WASHINGTON — Sen. Mark Udall has drawn criticism for being a Barack Obama clone who voted with the president’s issues 99 percent of the time last year, but the Democrat broke with the administration Monday to back a core Colorado constituency – beer breweries.
In a letter to the commissioner of the Food and Drug Administration (FDA), Udall urged the agency to continue a policy that allows brewers to re-sell their spent grains to cattle farmers and ranchers.
Udall said this week that rescinding the policy, as the FDA first proposed in October, would be arbitrary.
“This particular part of the Animal Food (rule-making) while well intentioned, does not seem based on evidence of risk or hazard,” Udall wrote to FDA Commissioner Margaret A. Hamburg.
“I hope FDA will reconsider its initial interpretation and formally review the body of evidence that exists in abundance on this particular topic to determine if in fact spent brewers grains warrant designation as ‘animal food,’” Udall said.
In a press release, Udall touted the economic benefits of the current policy to the beer industry and described the harm that could ensue if brewers were forced to dispose of their spent grains at landfills.

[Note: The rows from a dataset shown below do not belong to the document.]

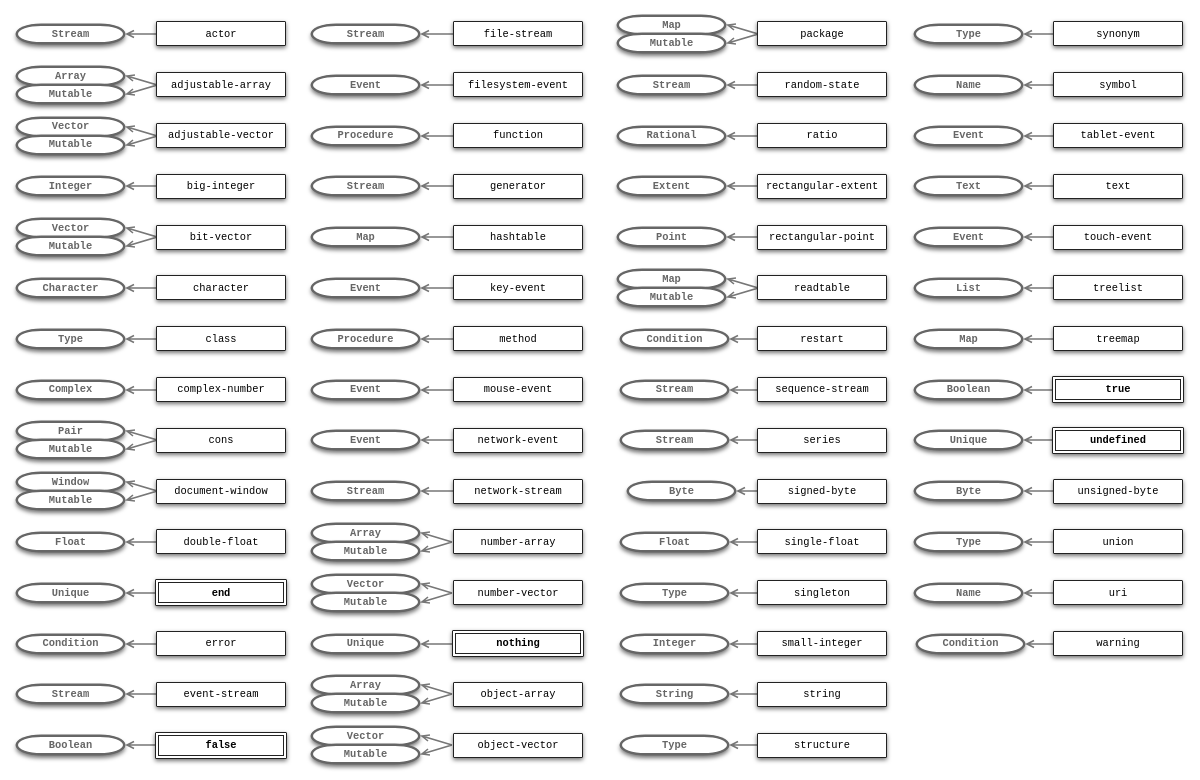
<!DOCTYPE html>
<html lang="en">
<head>
<meta charset="utf-8">
<title>Classes and their types</title>
<style>
:root { --paper: #fff; --ink: #000; --edge: #222; --type: #666; --arrow: #777; --shade: rgba(0,0,0,.55); }
* { box-sizing: border-box; margin: 0; padding: 0; }
body { width: 1200px; height: 780px; overflow: hidden; background: var(--paper); font: 10.4px/1 "Liberation Mono", monospace; color: var(--ink); }
.defs { position: absolute; width: 0; height: 0; }
main { display: grid; grid-template-columns: 295px 306px 297px 269px; width: 1183px; padding: 8.6px 0 0 16px; }
ul { list-style: none; display: grid; grid-template-columns: minmax(0, 1fr); grid-template-rows: repeat(15, 50.8px); min-width: 0; }
ul:nth-child(1) { padding-right: 25px; }
ul:nth-child(2) { padding-right: 34px; }
ul:nth-child(3) { padding-right: 27px; }
li { display: flex; align-items: center; min-width: 0; }
li div { width: 109px; flex: none; }
li b { display: flex; align-items: center; justify-content: center; position: relative; height: 20px; border: 2px solid var(--type); border-radius: 25px / 10px; background: var(--paper); color: var(--type); box-shadow: 0 0 0 .5px var(--type), 0 3px 4px var(--shade); }
li b + b { margin-top: -2px; }
li svg { flex: 1 1 0; width: 0; min-width: 0; height: 30px; overflow: hidden; }
li code { flex: none; display: flex; align-items: center; justify-content: center; width: 130px; height: 25px; border: 1px solid var(--edge); border-radius: 1px; background: var(--paper); font: inherit; box-shadow: 0 2px 4px var(--shade); }
li .single { width: 132px; height: 27px; margin: 0 -1px; border: 4px double var(--edge); font-weight: 700; }
.in2 { padding-left: 2px; }
.in3 { padding-left: 3px; }
.in10 { padding-left: 10px; }
</style>
</head>
<body>
<svg class="defs" aria-hidden="true"><defs>
<path id="one" d="M40 15H2M9 11.5L2 15L9 18.5" fill="none" stroke="var(--arrow)" stroke-width="1.6"/>
<path id="two" d="M32 15L2 6M10 5L2 6L8 11M32 15L2 24M10 25L2 24L8 19" fill="none" stroke="var(--arrow)" stroke-width="1.6"/>
</defs></svg>
<main>
<ul>
<li><div><b>Stream</b></div><svg><use href="#one"/></svg><code>actor</code></li>
<li><div><b>Array</b><b>Mutable</b></div><svg><use href="#two"/></svg><code>adjustable-array</code></li>
<li><div><b>Vector</b><b>Mutable</b></div><svg><use href="#two"/></svg><code>adjustable-vector</code></li>
<li><div><b>Integer</b></div><svg><use href="#one"/></svg><code>big-integer</code></li>
<li><div><b>Vector</b><b>Mutable</b></div><svg><use href="#two"/></svg><code>bit-vector</code></li>
<li><div><b>Character</b></div><svg><use href="#one"/></svg><code>character</code></li>
<li><div><b>Type</b></div><svg><use href="#one"/></svg><code>class</code></li>
<li><div><b>Complex</b></div><svg><use href="#one"/></svg><code>complex-number</code></li>
<li><div><b>Pair</b><b>Mutable</b></div><svg><use href="#two"/></svg><code>cons</code></li>
<li><div><b>Window</b><b>Mutable</b></div><svg><use href="#two"/></svg><code>document-window</code></li>
<li><div><b>Float</b></div><svg><use href="#one"/></svg><code>double-float</code></li>
<li><div><b>Unique</b></div><svg><use href="#one"/></svg><code class="single">end</code></li>
<li><div><b>Condition</b></div><svg><use href="#one"/></svg><code>error</code></li>
<li><div><b>Stream</b></div><svg><use href="#one"/></svg><code>event-stream</code></li>
<li><div><b>Boolean</b></div><svg><use href="#one"/></svg><code class="single">false</code></li>
</ul>
<ul>
<li><div><b>Stream</b></div><svg><use href="#one"/></svg><code>file-stream</code></li>
<li><div><b>Event</b></div><svg><use href="#one"/></svg><code>filesystem-event</code></li>
<li><div><b>Procedure</b></div><svg><use href="#one"/></svg><code>function</code></li>
<li><div><b>Stream</b></div><svg><use href="#one"/></svg><code>generator</code></li>
<li><div><b>Map</b></div><svg><use href="#one"/></svg><code>hashtable</code></li>
<li><div><b>Event</b></div><svg><use href="#one"/></svg><code>key-event</code></li>
<li><div><b>Procedure</b></div><svg><use href="#one"/></svg><code>method</code></li>
<li><div><b>Event</b></div><svg><use href="#one"/></svg><code>mouse-event</code></li>
<li><div><b>Event</b></div><svg><use href="#one"/></svg><code>network-event</code></li>
<li><div><b>Stream</b></div><svg><use href="#one"/></svg><code>network-stream</code></li>
<li><div><b>Array</b><b>Mutable</b></div><svg><use href="#two"/></svg><code>number-array</code></li>
<li><div><b>Vector</b><b>Mutable</b></div><svg><use href="#two"/></svg><code>number-vector</code></li>
<li><div><b>Unique</b></div><svg><use href="#one"/></svg><code class="single">nothing</code></li>
<li><div><b>Array</b><b>Mutable</b></div><svg><use href="#two"/></svg><code>object-array</code></li>
<li><div><b>Vector</b><b>Mutable</b></div><svg><use href="#two"/></svg><code>object-vector</code></li>
</ul>
<ul>
<li><div><b>Map</b><b>Mutable</b></div><svg><use href="#two"/></svg><code>package</code></li>
<li><div><b>Stream</b></div><svg><use href="#one"/></svg><code>random-state</code></li>
<li><div><b>Rational</b></div><svg><use href="#one"/></svg><code>ratio</code></li>
<li><div><b>Extent</b></div><svg><use href="#one"/></svg><code>rectangular-extent</code></li>
<li><div><b>Point</b></div><svg><use href="#one"/></svg><code>rectangular-point</code></li>
<li><div><b>Map</b><b>Mutable</b></div><svg><use href="#two"/></svg><code>readtable</code></li>
<li class="in3"><div><b>Condition</b></div><svg><use href="#one"/></svg><code>restart</code></li>
<li class="in3"><div><b>Stream</b></div><svg><use href="#one"/></svg><code>sequence-stream</code></li>
<li class="in3"><div><b>Stream</b></div><svg><use href="#one"/></svg><code>series</code></li>
<li class="in10"><div><b>Byte</b></div><svg><use href="#one"/></svg><code>signed-byte</code></li>
<li class="in3"><div><b>Float</b></div><svg><use href="#one"/></svg><code>single-float</code></li>
<li class="in3"><div><b>Type</b></div><svg><use href="#one"/></svg><code>singleton</code></li>
<li class="in3"><div><b>Integer</b></div><svg><use href="#one"/></svg><code>small-integer</code></li>
<li class="in3"><div><b>String</b></div><svg><use href="#one"/></svg><code>string</code></li>
<li class="in3"><div><b>Type</b></div><svg><use href="#one"/></svg><code>structure</code></li>
</ul>
<ul>
<li><div><b>Type</b></div><svg><use href="#one"/></svg><code>synonym</code></li>
<li><div><b>Name</b></div><svg><use href="#one"/></svg><code>symbol</code></li>
<li><div><b>Event</b></div><svg><use href="#one"/></svg><code>tablet-event</code></li>
<li><div><b>Text</b></div><svg><use href="#one"/></svg><code>text</code></li>
<li><div><b>Event</b></div><svg><use href="#one"/></svg><code>touch-event</code></li>
<li><div><b>List</b></div><svg><use href="#one"/></svg><code>treelist</code></li>
<li><div><b>Map</b></div><svg><use href="#one"/></svg><code>treemap</code></li>
<li><div><b>Boolean</b></div><svg><use href="#one"/></svg><code class="single">true</code></li>
<li><div><b>Unique</b></div><svg><use href="#one"/></svg><code class="single">undefined</code></li>
<li><div><b>Byte</b></div><svg><use href="#one"/></svg><code>unsigned-byte</code></li>
<li><div><b>Type</b></div><svg><use href="#one"/></svg><code>union</code></li>
<li><div><b>Name</b></div><svg><use href="#one"/></svg><code>uri</code></li>
<li class="in2"><div><b>Condition</b></div><svg><use href="#one"/></svg><code>warning</code></li>
</ul>
</main>
</body>
</html>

Udall echoed the results of a Brewers Association survey that found brewers re-sell nearly 90 percent of their spent grains. If they were barred from re-selling the grains, the average cost would be nearly $43 million a year.
Spent grains, the by-product of barley and malt, are nutrient rich and valuable. Brewers use them to make beer, while beef and dairy cows consume them. This dual use would end if the FDA proposal becomes law.
Hamburg told Congress last week that the FDA would work to find a reasonable compromise, according to Politico.
In this dispute, Udall has taken the side of brewers and farmers over that of environmentalists. Udall has been a durable supporter of liberal-leaning environmental interests as well as the Obama administration. According to a 2013 tally from Congressional Quarterly, Udall voted with President Obama’s position on the issue 99 percent of the time.
Conservative organizations have criticized Udall for his support for the second-term president, whose popularity ratings in Colorado have dipped to the low 40s. Udall has sought to put some distance between him and the administration, such as his opposition to the mass-surveillance policies of the National Security Administration and the letter to the FDA.